I was a late bloomer. I'm awed by writers who say they wanted to be a writer ever since they could read. For me, when my daughter went to college and I was done homeschooling, it left a time void. I began to play with fiction. And I do mean "play." I wrote some fan fiction, and fell in love with writing. From there, I worked on craft, and after a few hundred thousand words of practice fiction, worked on something original. Perhaps because it began with play, it took me such a long time to call myself a writer.
WHAT AUTHORS HAVE INFLUENCED YOUR WRITING STYLE?
I think any book you read influences your style in some way--which is why it's important to read good books and to read critically. The authors who have probably had the most influence on my style are Donna Andrews, Rhys Bowen, and Anne Perry.
TELL ME ABOUT YOUR RECENT RELEASE.
Gold, Frankincense, and Murder is a holiday novella--or novelette, I guess they're calling it. It's a pairing of a cozy mystery and a romance. Donna Russell, the protagonist, is a smart, slightly older heroine. Romance has passed her by as she's pursued her career as geometry teacher. She meets a nice guy volunteering at the local food bank. They become friends, and just when Donna is wondering if they could be more than friends, he disappears. When she starts looking for him, she meets his neighbor, Sam. Sam is a muscle-bound EMT and a friend of the missing man, and he tries to help her look--not that Donna wants his help. At least at first.
AS A CHRISTIAN AUTHOR, HOW DO YOU VIEW WRITING AS A MINISTRY?
I believe all writing is teaching. Whether it's a parable, an allegory, a highly thematic novel, or just pure entertainment, everything we read teaches us something--and stays with us to some degree. That's a huge responsibility for all writers.
HOW MUCH TIME DO YOU SPEND IN RESEARCH BEFORE YOU WRITE A STORY?
Research for a mystery writer is a little different. While many of my friends who write historical fiction really immerse themselves into their respective time periods, I try to learn as much as possible about police procedure, forensics, and crime. I've been to a writers police academy, toured a morgue and jails, and attended a number of workshops about how detectives really work. And I have a retired police investigator in my critique group. I really think it's good to get those details right, as much as possible. Other than that, I tend to research as I go along. A scene I wrote last week involved a circuit court judge, so my research involved lots of Googling, and then reading transcripts and even streaming some proceedings. With all the tools available to us these days, there's really not much excuse for not doing the research.
DO YOU HAVE ANY ADVICE FOR ASPIRING WRITERS?
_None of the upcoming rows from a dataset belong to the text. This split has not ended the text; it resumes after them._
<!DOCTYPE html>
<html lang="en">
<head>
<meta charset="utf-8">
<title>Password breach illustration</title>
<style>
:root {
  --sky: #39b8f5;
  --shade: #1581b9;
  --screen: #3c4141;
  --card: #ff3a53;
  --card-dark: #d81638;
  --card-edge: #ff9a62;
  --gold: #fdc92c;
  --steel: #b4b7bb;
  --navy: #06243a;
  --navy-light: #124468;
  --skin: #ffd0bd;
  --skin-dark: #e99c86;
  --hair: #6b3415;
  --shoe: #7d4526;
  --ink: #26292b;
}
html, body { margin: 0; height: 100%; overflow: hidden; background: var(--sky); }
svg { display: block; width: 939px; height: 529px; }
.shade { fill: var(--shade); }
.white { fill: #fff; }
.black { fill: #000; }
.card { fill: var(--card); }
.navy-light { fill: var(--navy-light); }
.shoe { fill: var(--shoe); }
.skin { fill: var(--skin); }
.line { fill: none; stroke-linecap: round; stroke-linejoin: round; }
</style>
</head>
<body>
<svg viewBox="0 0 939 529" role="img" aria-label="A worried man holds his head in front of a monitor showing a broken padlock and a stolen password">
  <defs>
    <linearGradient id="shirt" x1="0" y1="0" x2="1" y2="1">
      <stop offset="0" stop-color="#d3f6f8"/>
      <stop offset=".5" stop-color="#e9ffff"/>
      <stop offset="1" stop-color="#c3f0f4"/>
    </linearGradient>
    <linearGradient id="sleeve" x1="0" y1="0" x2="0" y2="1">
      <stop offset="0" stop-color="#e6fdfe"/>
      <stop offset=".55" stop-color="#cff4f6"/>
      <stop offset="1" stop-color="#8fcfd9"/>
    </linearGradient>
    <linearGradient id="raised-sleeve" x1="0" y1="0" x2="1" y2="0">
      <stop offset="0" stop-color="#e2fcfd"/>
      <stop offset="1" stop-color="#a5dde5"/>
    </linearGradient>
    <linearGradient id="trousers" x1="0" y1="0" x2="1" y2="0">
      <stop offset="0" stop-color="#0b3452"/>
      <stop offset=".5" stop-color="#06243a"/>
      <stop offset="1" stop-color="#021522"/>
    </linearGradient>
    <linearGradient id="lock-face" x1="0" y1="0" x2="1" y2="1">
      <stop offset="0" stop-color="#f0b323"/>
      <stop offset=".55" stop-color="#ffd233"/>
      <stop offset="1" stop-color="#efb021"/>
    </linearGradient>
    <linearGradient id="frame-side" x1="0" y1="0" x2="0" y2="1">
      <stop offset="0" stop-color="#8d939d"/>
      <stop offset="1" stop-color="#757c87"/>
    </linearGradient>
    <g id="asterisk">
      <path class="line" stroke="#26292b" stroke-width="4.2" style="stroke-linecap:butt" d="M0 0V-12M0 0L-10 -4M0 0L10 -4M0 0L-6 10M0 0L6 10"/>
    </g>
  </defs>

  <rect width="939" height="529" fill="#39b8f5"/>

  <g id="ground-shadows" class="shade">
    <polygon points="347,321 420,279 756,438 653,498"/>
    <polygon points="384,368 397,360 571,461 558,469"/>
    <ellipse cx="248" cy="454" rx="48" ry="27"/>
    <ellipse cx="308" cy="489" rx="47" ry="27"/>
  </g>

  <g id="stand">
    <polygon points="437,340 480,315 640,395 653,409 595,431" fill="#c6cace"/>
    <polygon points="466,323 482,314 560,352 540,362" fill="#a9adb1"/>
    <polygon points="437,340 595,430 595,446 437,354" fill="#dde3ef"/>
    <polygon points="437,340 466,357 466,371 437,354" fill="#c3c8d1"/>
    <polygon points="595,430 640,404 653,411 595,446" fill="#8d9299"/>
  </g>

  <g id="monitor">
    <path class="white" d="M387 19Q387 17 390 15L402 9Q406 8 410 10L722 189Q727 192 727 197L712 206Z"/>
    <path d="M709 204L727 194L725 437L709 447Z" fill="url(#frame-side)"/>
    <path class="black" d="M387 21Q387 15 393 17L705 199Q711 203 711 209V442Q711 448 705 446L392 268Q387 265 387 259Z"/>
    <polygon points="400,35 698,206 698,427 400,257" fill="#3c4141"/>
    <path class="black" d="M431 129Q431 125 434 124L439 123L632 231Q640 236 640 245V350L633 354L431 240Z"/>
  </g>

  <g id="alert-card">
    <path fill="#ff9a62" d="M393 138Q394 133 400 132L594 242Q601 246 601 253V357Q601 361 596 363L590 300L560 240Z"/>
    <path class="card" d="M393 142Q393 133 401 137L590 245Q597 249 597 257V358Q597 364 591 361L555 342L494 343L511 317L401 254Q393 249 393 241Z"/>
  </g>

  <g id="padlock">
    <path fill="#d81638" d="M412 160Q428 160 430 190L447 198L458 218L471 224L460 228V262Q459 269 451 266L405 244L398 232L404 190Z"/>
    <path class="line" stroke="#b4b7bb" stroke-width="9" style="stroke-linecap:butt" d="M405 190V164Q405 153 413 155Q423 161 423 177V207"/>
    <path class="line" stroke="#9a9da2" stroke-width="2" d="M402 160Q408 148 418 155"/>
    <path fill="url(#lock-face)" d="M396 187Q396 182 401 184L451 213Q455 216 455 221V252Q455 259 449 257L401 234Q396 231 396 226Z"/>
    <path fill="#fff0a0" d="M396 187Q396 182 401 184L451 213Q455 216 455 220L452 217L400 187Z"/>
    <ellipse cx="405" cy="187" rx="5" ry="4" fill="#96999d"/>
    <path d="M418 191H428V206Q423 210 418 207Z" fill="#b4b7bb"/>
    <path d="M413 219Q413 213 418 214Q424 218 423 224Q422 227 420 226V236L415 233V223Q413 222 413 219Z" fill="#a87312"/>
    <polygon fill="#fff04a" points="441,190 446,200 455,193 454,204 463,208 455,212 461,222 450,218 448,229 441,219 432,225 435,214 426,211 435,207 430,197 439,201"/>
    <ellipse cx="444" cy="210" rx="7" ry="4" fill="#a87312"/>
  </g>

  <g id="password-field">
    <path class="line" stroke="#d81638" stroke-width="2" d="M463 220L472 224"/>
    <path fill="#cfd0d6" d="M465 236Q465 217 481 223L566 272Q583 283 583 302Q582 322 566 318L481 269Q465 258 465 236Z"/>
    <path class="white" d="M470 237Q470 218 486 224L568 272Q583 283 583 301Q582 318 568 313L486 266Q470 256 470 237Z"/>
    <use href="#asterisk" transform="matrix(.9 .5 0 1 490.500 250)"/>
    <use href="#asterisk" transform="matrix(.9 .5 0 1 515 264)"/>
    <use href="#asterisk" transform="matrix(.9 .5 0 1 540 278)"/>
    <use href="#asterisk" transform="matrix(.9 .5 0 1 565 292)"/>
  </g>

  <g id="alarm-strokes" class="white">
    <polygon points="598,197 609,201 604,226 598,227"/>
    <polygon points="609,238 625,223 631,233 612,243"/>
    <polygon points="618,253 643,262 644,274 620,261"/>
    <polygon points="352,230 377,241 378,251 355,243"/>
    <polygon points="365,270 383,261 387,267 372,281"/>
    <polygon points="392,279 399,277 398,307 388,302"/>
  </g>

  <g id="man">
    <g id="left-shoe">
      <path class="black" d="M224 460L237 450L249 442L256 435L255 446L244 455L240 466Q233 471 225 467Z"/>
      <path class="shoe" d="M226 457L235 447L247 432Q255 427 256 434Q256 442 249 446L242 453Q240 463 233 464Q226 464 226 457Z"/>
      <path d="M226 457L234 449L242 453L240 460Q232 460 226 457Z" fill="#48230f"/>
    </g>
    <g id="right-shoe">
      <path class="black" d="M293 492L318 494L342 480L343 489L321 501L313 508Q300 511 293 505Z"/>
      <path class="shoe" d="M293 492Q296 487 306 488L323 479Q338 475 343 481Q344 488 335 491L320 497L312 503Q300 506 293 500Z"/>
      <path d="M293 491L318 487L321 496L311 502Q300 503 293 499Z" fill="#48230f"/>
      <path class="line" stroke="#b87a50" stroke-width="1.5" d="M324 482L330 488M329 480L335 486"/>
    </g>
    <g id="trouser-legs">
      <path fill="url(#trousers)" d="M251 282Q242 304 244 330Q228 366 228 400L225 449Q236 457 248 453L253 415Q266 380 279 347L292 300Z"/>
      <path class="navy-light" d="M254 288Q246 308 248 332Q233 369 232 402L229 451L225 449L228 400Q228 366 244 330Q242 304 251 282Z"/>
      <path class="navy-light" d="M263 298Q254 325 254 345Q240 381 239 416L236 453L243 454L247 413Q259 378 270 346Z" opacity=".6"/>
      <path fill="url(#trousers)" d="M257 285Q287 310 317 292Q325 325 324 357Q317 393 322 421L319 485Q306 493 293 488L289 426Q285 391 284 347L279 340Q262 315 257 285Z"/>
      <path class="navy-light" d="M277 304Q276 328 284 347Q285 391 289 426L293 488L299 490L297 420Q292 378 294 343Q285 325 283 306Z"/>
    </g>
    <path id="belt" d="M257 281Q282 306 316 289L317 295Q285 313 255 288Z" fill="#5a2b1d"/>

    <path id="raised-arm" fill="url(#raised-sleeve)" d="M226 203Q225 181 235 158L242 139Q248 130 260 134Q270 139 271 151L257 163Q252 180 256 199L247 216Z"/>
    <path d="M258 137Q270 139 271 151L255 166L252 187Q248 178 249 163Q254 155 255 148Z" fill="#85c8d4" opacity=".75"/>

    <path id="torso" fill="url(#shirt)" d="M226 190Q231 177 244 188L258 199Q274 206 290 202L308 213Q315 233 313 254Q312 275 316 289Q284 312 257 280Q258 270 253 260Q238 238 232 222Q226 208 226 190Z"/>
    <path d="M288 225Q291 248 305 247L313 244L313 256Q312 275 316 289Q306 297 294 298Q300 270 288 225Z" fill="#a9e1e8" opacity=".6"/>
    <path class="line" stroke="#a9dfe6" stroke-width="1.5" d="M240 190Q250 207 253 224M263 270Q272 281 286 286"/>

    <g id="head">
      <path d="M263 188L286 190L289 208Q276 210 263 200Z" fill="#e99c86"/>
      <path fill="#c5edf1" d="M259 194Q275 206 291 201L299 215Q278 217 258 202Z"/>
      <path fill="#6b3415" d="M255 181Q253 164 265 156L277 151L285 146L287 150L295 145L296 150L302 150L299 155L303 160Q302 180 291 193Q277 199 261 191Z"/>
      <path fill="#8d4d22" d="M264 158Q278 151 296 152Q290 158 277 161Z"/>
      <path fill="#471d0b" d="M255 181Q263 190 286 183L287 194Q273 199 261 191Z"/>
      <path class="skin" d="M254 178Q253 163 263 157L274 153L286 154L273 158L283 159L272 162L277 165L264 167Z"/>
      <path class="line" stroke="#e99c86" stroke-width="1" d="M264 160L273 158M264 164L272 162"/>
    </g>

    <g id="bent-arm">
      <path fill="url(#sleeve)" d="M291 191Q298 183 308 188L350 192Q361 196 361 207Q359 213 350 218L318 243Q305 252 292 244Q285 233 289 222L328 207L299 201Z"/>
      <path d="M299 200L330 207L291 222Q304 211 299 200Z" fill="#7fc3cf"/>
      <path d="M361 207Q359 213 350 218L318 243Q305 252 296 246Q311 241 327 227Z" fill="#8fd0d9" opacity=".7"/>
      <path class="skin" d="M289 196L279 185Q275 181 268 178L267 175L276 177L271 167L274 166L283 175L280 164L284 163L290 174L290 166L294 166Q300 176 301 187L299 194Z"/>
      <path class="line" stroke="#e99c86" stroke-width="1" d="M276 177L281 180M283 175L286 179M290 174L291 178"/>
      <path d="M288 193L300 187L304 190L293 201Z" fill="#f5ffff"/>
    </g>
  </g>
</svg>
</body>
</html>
Study craft, and then get feedback. Join (or start) a critique group. Go to conferences. Enter contests, especially when you get a detailed critique in the process. And when you get the coveted feedback, learn how to evaluate it. Writing is subjective. You will get some advice that just doesn't work for you. And you will get advice that does work, but it may not be what you want to hear. Learn how to accept it all graciously and glean from the criticism of others. It takes humility and wisdom, but yields fantastic results. Oh, and that doesn't stop once you've been published.
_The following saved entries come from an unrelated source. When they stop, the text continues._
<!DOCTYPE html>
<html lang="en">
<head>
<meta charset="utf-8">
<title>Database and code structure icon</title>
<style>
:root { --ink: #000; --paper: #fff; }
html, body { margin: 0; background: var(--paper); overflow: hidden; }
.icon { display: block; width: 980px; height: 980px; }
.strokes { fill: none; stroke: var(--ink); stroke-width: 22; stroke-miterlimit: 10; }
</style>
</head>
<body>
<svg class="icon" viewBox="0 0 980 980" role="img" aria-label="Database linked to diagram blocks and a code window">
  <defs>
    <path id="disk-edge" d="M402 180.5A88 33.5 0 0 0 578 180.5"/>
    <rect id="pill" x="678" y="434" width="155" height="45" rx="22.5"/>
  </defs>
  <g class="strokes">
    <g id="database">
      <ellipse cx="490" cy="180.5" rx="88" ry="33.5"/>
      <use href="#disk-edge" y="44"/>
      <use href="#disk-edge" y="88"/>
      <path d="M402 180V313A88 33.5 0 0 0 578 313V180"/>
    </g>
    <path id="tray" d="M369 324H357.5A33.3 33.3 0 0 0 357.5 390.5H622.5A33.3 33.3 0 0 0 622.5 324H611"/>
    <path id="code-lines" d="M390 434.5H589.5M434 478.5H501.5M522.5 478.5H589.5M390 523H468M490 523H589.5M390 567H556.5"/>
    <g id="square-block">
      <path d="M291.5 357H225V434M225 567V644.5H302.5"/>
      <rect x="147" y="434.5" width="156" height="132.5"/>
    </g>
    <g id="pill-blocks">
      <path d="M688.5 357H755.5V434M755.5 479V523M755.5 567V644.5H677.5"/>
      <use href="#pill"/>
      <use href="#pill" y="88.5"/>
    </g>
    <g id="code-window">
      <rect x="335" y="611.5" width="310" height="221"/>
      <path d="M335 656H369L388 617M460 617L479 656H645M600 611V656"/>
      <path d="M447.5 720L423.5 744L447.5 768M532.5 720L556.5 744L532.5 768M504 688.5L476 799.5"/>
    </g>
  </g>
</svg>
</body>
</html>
WHAT IS THE MOST INTERESTING THING YOU LEARNED FROM YOUR RESEARCH?
How to kill someone with a large, inflatable advertising balloon. Enough said.
HOW CAN READERS CONTACT YOU AND/OR LEARN MORE ABOUT YOU AND YOUR WRITING?
Probably the best way is through my web site: www.barbaraearly.com.
Thanks so much for having me!
Barbara's novelette is available from Pelican Book Group on December 1st.